A person who is Deity, 3rd Person of Trinity. Can be lied to, can be grieved just as the Father and the Son.
An impersonal force or "divine spark"
Salvation
Mankind is saved by grace alone through Faith alone in the Biblical Jesus’ finished work on the cross and subsequent resurrection for the forgiveness of sins. When we put our faith (assurance of things hoped for) in the person and work of Jesus we have salvation.
Belonging to and working an acceptable number of hours for, a Jehovah’s Witness “Kingdom Hall” (the Jehovah's Witness name for ‘church’)
Heaven
A location of paradise whereby believers dwell in the presence of the Lord after death, close to God and all things good, enjoyable, and pure.
Only for the 144000 in Revelation, who are already fulfilling the prophecy. Only for those currently there. All Jehovah’s Witnesses since the 144000 all died off are bound to this Earth as their sort of “heaven”. The Watchtower has trained their followers to respond with "pity" toward those who look for heaven when they die.
Hell
A location completely removed From God whereby nothing good exists: No comforts, no joy, no love. It is utterly separate from God and therefore utterly devoid of anything remotely pleasing or good to anyone. No companionship nor comraderie (both good things from the Father of Lights) therefore they are no where to be found. Only wailing (extreme eternal sorrow for one's self) and gnashing of teeth (extreme eternal rage against the God whom they rejected in life)
Consistent with nearly every cult, hell doesn’t exist, but instead the lifelong rebellious toward their Maker simply experience "soul sleep" when they die: No repentence necessary, no faith in Jesus work necessary.
The Church
The body of genuine believers in Christ Jesus, who have been converted through repentence and faith in the Lord Jesus. They are the "invisible church" as they can't necessarily been "seen" and exist within the visibile church (denominations) which can be seen. However, the visible church is NOT the actual church of the Bible as it is primarily filled with false converts and many that care nothing for Jesus nor the Gospel. Jesus said he would build His church and the gates of hell would not prevail against it.

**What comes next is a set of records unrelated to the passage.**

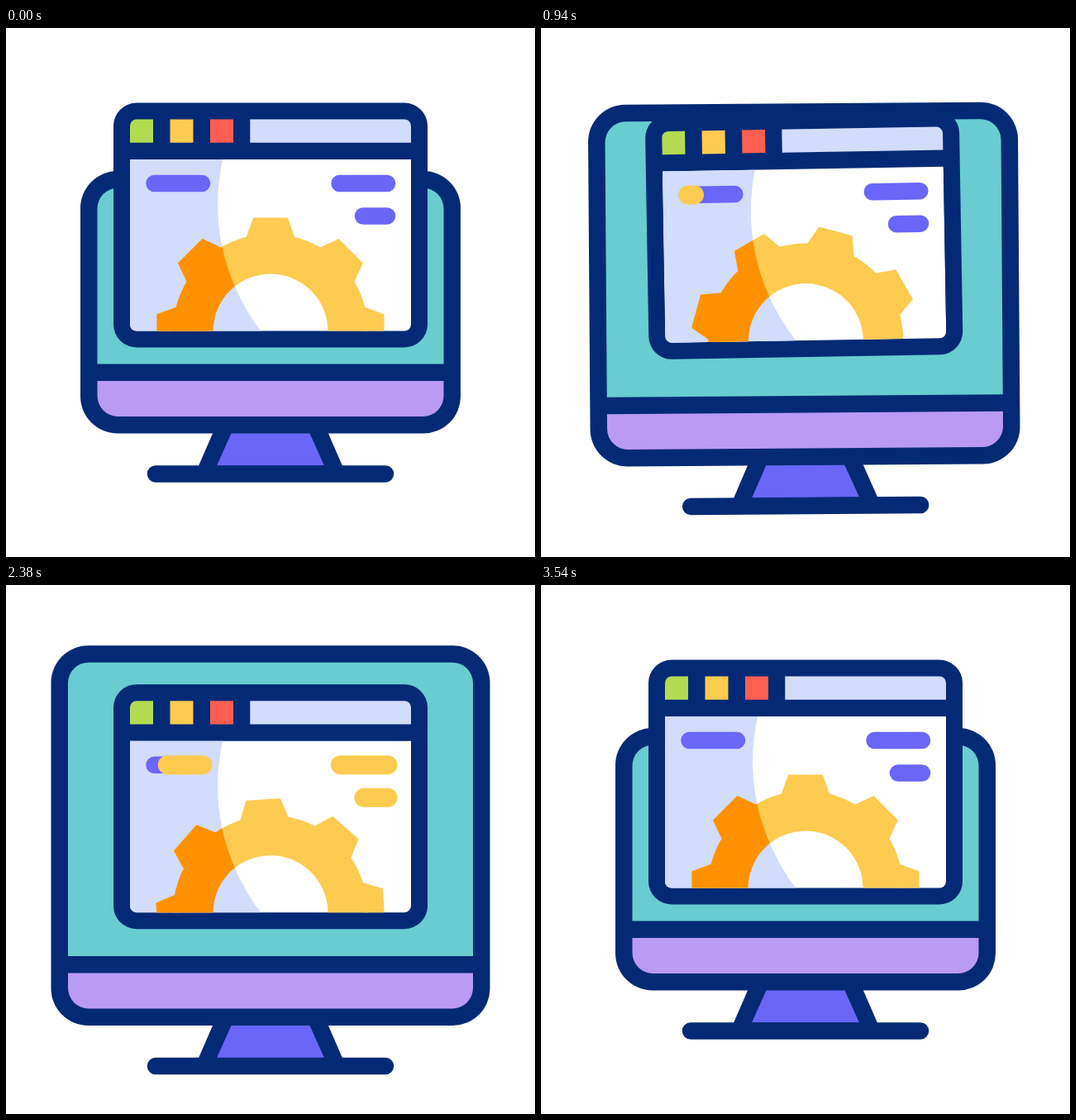
Recreate the animation shown at these times as an HTML page with a canvas. Size 640 by 640 pixels, loop 3.6 s.

```html
<!DOCTYPE html>
<html lang="en">
<head>
<meta charset="utf-8">
<title>Desktop settings</title>
<style>
html, body { margin: 0; width: 100%; height: 100%; overflow: hidden; background: #fff; }
canvas { display: block; width: 640px; height: 640px; }
</style>
</head>
<body>
<canvas id="stage" width="640" height="640"></canvas>
<script>
const ctx = document.getElementById('stage').getContext('2d');
const LOOP = 3600;
const NAVY = '#042a75', TEAL = '#68ccd1', LILAC = '#ba9af2', VIOLET = '#6a66f8',
      SKY = '#d2dcfd', YELLOW = '#fdcb50', ORANGE = '#ff9100', GREEN = '#b2db52', RED = '#ff5f50';

const clamp = u => Math.min(1, Math.max(0, u));

// Smooth step from 0 to 1 between two times.
function ease(t, start, end) {
  const u = clamp((t - start) / (end - start));
  return u * u * (3 - 2 * u);
}

// Half a turn that speeds up evenly and brakes late.
function gearAngle(t) {
  const u = clamp((t - 220) / 2945);
  return 180 * (1.5 * u ** 2 - 0.5 * u ** 6);
}

function box(color, x, y, w, h, r = 0) {
  ctx.fillStyle = color;
  ctx.beginPath();
  ctx.roundRect(x, y, w, h, r);
  ctx.fill();
}

function poly(color, ...points) {
  ctx.fillStyle = color;
  ctx.beginPath();
  points.forEach(p => ctx.lineTo(...p));
  ctx.fill();
}

// Trapezoid standing on its wide or narrow end, centred on x = 320.
function taper(color, y0, half0, y1, half1) {
  poly(color, [320 - half0, y0], [320 + half0, y0], [320 + half1, y1], [320 - half1, y1]);
}

function dash(color, width, x0, y0, x1, y1) {
  ctx.strokeStyle = color;
  ctx.lineWidth = width;
  ctx.lineCap = 'round';
  ctx.beginPath();
  ctx.moveTo(x0, y0);
  ctx.lineTo(x1, y1);
  ctx.stroke();
}

function turn(degrees, x, y) {
  ctx.translate(x, y);
  ctx.rotate(degrees * Math.PI / 180);
  ctx.translate(-x, -y);
}

function group(draw) {
  ctx.save();
  draw();
  ctx.restore();
}

function drawRay(t, x, y, dx, dy) {
  const head = 29 * ease(t, 2960, 3400), tail = 29 * ease(t, 3200, 3530);
  if (head - tail > 0.1)
    dash(YELLOW, 20.5, x + dx * tail, y + dy * tail, x + dx * head, y + dy * head);
}

function drawMonitor(size) {
  const w = 460 + 71 * size, h = 317.5 + 142.3 * size;
  const x = 320 - w / 2, y = 490.5 - h;
  box(NAVY, x, y, w, h, 45);
  box(TEAL, x + 20.5, y + 20.5, w - 41, h - 104.5, [25, 25, 0, 0]);
  box(LILAC, x + 20.5, 427, w - 41, 43, [0, 0, 25, 25]);
  taper(NAVY, 486, 68, 532, 88);
  taper(VIOLET, 490.5, 47.5, 529.5, 65);
  dash(NAVY, 20.5, 181, 539.5, 459, 539.5);
}

function drawGear(color, angle) {
  const cx = 320, cy = 367;
  group(() => {
    turn(angle, cx, cy);
    ctx.fillStyle = color;
    ctx.beginPath();
    ctx.arc(cx, cy, 118, 0, 7);
    ctx.arc(cx, cy, 69.5, 7, 0, true);
    ctx.fill();
    for (let i = 0; i < 8; i++) {
      turn(45, cx, cy);
      taper(color, 229.5, 20.8, 255, 30);
    }
  });
}

function shadePath() {
  ctx.beginPath();
  ctx.moveTo(150, 159);
  ctx.lineTo(262, 159);
  ctx.bezierCurveTo(247, 228, 260, 302, 308.5, 367);
  ctx.lineTo(150, 367);
  ctx.closePath();
}

// Text bar; a yellow fill sweeps in, then out, later for each bar.
function drawPill(t, i, x, y, length) {
  const enter = 854 + 290 * i, leave = 2255 + 200 * i;
  const head = length * ease(t, enter, enter + 380);
  const tail = length * ease(t, leave, leave + 380);
  dash(VIOLET, 20.5, x, y, x + length, y);
  if (head - tail > 0.1) dash(YELLOW, 23, x + 1 + tail, y, x + 1 + head, y);
}

function drawWindow(t) {
  const angle = gearAngle(t);
  box(NAVY, 130, 90.5, 380, 296, 28);
  ctx.beginPath();
  ctx.roundRect(150, 110.5, 340, 256, 8);
  ctx.clip();
  [GREEN, YELLOW, RED].forEach((color, i) => box(color, 150 + 48.5 * i, 110, 28, 28.7));
  box(SKY, 295.3, 110, 195, 28.7);
  box('#fff', 150, 159, 340, 208);
  shadePath();
  ctx.fillStyle = SKY;
  ctx.fill();
  drawGear(YELLOW, angle);
  group(() => {
    shadePath();
    ctx.clip();
    drawGear(ORANGE, angle);
  });
  drawPill(t, 0, 179.5, 188, 57.5);
  drawPill(t, 1, 403.5, 188, 57.5);
  drawPill(t, 2, 432, 227.5, 29);
}

function frame() {
  const t = performance.now() % LOOP;
  const step = (start, end) => ease(t, start, end);

  const size = step(220, 1180) - step(3045, 3500);
  const drop = 42.5 * (step(220, 1110) - step(3060, 3520));
  const tilt = -2 * step(220, 720) + 3.85 * step(720, 1220) - 1.85 * step(1220, 1720);
  const lift = -50 * step(220, 540) + 79.7 * step(540, 1120) - 29.7 * step(2990, 3490);
  const sway = -1.56 * step(220, 720) + 2.66 * step(720, 1450) - 1.1 * step(1450, 2300);

  box('#fff', 0, 0, 640, 640);
  drawRay(t, 536.5, 63.8, 0.2, -0.98);
  drawRay(t, 567.3, 95.7, 0.91, -0.85);
  drawRay(t, 593.5, 132.3, 1, 0);
  group(() => {
    ctx.translate(0, drop);
    turn(tilt, 320, 512);
    drawMonitor(size);
  });
  group(() => {
    ctx.translate(0, lift);
    turn(sway, 320, 344);
    drawWindow(t);
  });
  requestAnimationFrame(frame);
}
frame();
</script>
</body>
</html>
```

Believe that the many denominations are a sign of an apostate church and that they all believe a false Trinity, Jesus and Gospel. The Jehovah's Witness is the only organisation with the "true" gospel (c.f. Mormonism